When we approached the remodeling of this 1913 Craftsman bungalow, several governing principles were immediately established. First, the pedigree of the house obligated us to be good stewards of its history and to respect its careful detailing and relative scale of spaces. Drawing on our extensive experience in decorative arts, we incorporated fine details that make this project completely unique to its location and owners.
We designed the art glass panels with inspiration from original pieces in the front of the house. The lighting, fashioned from unlacquered brass, hand-blow glass, and cherry to match the cabinetry, were designed by our studio and fabricated locally. Unfinished attic space above allowed the creation of a tent ceiling that defines the middle of the room, augmenting the expansive feel of the space. A hand-painted stenciling on the cherry frieze subtly completes the composition of details.
The owners, a part-time rancher and an accomplished artist, gave us plenty of inspiration. Custom cutouts, mother-of-pearl inlays, and a handmade copper hood pay homage simultaneously to both the original aesthetic of the house and our clients’ artistic sensibilities.
Finally, one the most important goals of this project was to make sure the house was suited for modern life. When buildings become incompatible with modern living, they are in danger of obsolescence, even demolition. While successfully maintaining the proper historic aesthetic, all the desirable modern amenities have been thoughtfully incorporated. Rather than an island, we designed an Arts & Crafts-styled table that can be moved out of the way during large gatherings.
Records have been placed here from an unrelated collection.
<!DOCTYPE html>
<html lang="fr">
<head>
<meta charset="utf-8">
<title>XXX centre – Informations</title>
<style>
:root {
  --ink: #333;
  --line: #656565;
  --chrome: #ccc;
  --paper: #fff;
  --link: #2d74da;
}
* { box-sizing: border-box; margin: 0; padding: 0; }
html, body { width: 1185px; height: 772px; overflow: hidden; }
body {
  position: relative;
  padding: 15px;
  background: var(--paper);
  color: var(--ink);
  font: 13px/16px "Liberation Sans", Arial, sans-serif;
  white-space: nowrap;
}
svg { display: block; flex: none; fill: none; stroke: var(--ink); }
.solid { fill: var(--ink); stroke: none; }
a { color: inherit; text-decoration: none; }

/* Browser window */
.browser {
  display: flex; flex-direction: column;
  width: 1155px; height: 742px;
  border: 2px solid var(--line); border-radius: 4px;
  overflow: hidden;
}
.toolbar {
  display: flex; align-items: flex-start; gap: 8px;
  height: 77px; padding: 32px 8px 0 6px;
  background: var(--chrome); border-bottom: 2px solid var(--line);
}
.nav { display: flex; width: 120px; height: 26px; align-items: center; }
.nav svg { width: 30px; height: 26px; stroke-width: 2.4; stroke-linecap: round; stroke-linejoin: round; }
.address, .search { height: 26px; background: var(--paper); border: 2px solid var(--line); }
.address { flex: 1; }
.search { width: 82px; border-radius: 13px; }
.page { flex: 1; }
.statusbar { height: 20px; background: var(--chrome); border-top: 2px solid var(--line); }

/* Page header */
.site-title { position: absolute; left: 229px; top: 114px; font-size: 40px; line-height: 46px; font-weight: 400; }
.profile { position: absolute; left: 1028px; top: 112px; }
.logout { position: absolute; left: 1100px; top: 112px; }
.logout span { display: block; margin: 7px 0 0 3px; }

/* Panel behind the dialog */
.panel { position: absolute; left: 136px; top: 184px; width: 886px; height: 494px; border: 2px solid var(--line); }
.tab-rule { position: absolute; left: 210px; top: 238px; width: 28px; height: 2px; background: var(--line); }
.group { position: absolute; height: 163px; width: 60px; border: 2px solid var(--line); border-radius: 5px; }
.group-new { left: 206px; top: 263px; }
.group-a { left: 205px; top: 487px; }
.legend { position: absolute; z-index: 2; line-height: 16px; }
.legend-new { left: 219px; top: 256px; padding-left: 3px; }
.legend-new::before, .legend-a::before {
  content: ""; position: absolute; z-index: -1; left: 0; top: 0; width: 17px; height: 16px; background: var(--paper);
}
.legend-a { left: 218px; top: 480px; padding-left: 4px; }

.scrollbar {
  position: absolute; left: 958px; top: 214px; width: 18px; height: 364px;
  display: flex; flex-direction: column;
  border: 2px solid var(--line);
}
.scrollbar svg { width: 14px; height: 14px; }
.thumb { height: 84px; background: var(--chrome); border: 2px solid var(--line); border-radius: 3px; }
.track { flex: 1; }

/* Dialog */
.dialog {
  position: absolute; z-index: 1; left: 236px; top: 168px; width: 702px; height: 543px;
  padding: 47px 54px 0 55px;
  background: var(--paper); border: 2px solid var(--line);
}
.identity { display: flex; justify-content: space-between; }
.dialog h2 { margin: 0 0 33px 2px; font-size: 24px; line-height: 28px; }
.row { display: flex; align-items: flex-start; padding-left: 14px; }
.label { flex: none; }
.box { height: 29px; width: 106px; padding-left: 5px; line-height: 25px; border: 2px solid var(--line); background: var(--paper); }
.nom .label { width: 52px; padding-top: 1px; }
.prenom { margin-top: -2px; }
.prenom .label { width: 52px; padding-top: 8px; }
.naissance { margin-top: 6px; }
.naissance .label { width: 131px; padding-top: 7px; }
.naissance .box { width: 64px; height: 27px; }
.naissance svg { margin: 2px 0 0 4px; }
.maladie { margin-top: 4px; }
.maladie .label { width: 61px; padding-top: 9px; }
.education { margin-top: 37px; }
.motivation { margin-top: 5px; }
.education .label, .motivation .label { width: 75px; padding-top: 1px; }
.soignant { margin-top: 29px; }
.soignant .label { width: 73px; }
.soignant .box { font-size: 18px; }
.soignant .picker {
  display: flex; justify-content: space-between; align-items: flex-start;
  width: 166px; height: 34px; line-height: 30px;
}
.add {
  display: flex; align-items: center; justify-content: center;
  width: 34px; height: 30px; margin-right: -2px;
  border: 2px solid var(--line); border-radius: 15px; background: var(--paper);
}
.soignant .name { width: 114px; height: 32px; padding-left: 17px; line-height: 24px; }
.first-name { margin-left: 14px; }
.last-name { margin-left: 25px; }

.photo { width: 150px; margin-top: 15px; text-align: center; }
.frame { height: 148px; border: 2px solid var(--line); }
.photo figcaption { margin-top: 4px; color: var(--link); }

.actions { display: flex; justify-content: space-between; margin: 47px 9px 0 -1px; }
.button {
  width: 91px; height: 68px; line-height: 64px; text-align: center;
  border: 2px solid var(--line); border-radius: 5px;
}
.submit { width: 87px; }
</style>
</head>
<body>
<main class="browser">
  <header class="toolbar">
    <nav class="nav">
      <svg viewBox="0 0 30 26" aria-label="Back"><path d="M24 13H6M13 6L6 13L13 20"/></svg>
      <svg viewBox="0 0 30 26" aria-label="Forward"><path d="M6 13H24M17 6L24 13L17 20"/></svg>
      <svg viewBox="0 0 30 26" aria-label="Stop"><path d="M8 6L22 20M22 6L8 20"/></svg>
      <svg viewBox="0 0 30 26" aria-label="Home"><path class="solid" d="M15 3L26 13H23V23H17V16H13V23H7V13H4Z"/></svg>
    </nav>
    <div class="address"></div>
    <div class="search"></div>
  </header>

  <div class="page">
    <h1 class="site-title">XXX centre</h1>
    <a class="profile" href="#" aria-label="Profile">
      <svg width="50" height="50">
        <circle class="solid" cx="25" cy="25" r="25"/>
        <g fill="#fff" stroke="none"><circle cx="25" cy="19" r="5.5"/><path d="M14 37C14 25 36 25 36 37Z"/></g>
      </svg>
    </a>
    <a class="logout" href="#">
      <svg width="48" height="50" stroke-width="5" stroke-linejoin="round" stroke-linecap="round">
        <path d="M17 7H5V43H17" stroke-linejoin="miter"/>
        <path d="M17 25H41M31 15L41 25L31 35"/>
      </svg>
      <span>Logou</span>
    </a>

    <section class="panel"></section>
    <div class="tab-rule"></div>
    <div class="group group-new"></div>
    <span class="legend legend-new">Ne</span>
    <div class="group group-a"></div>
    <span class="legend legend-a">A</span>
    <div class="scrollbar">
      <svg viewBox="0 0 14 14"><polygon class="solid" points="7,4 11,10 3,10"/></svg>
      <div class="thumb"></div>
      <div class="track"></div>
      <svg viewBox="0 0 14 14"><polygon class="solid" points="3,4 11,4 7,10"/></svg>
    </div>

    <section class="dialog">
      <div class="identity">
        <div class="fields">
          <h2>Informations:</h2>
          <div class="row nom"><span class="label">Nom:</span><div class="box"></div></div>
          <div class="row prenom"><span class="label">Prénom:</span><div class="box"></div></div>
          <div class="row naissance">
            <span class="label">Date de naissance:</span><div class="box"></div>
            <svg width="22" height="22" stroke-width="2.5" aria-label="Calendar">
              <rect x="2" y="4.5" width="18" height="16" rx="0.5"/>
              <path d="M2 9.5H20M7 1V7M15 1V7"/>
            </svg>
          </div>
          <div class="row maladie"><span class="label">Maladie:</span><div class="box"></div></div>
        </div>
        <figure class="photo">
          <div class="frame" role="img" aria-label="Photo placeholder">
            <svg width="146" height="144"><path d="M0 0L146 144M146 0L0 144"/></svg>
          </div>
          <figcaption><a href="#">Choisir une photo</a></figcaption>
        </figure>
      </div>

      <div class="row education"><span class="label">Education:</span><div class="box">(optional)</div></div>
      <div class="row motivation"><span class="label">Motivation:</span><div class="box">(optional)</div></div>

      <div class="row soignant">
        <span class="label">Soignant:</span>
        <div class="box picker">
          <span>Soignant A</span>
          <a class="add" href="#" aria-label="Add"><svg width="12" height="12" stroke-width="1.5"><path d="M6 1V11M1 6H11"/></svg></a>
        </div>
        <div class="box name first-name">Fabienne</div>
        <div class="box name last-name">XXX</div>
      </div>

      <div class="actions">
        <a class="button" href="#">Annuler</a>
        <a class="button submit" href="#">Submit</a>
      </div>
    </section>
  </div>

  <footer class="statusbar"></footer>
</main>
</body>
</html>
Modern, stainless steel ovens and cooktop serve as understated indications that while this kitchen gives the spirit of 1913, it’s ready for today’s demands.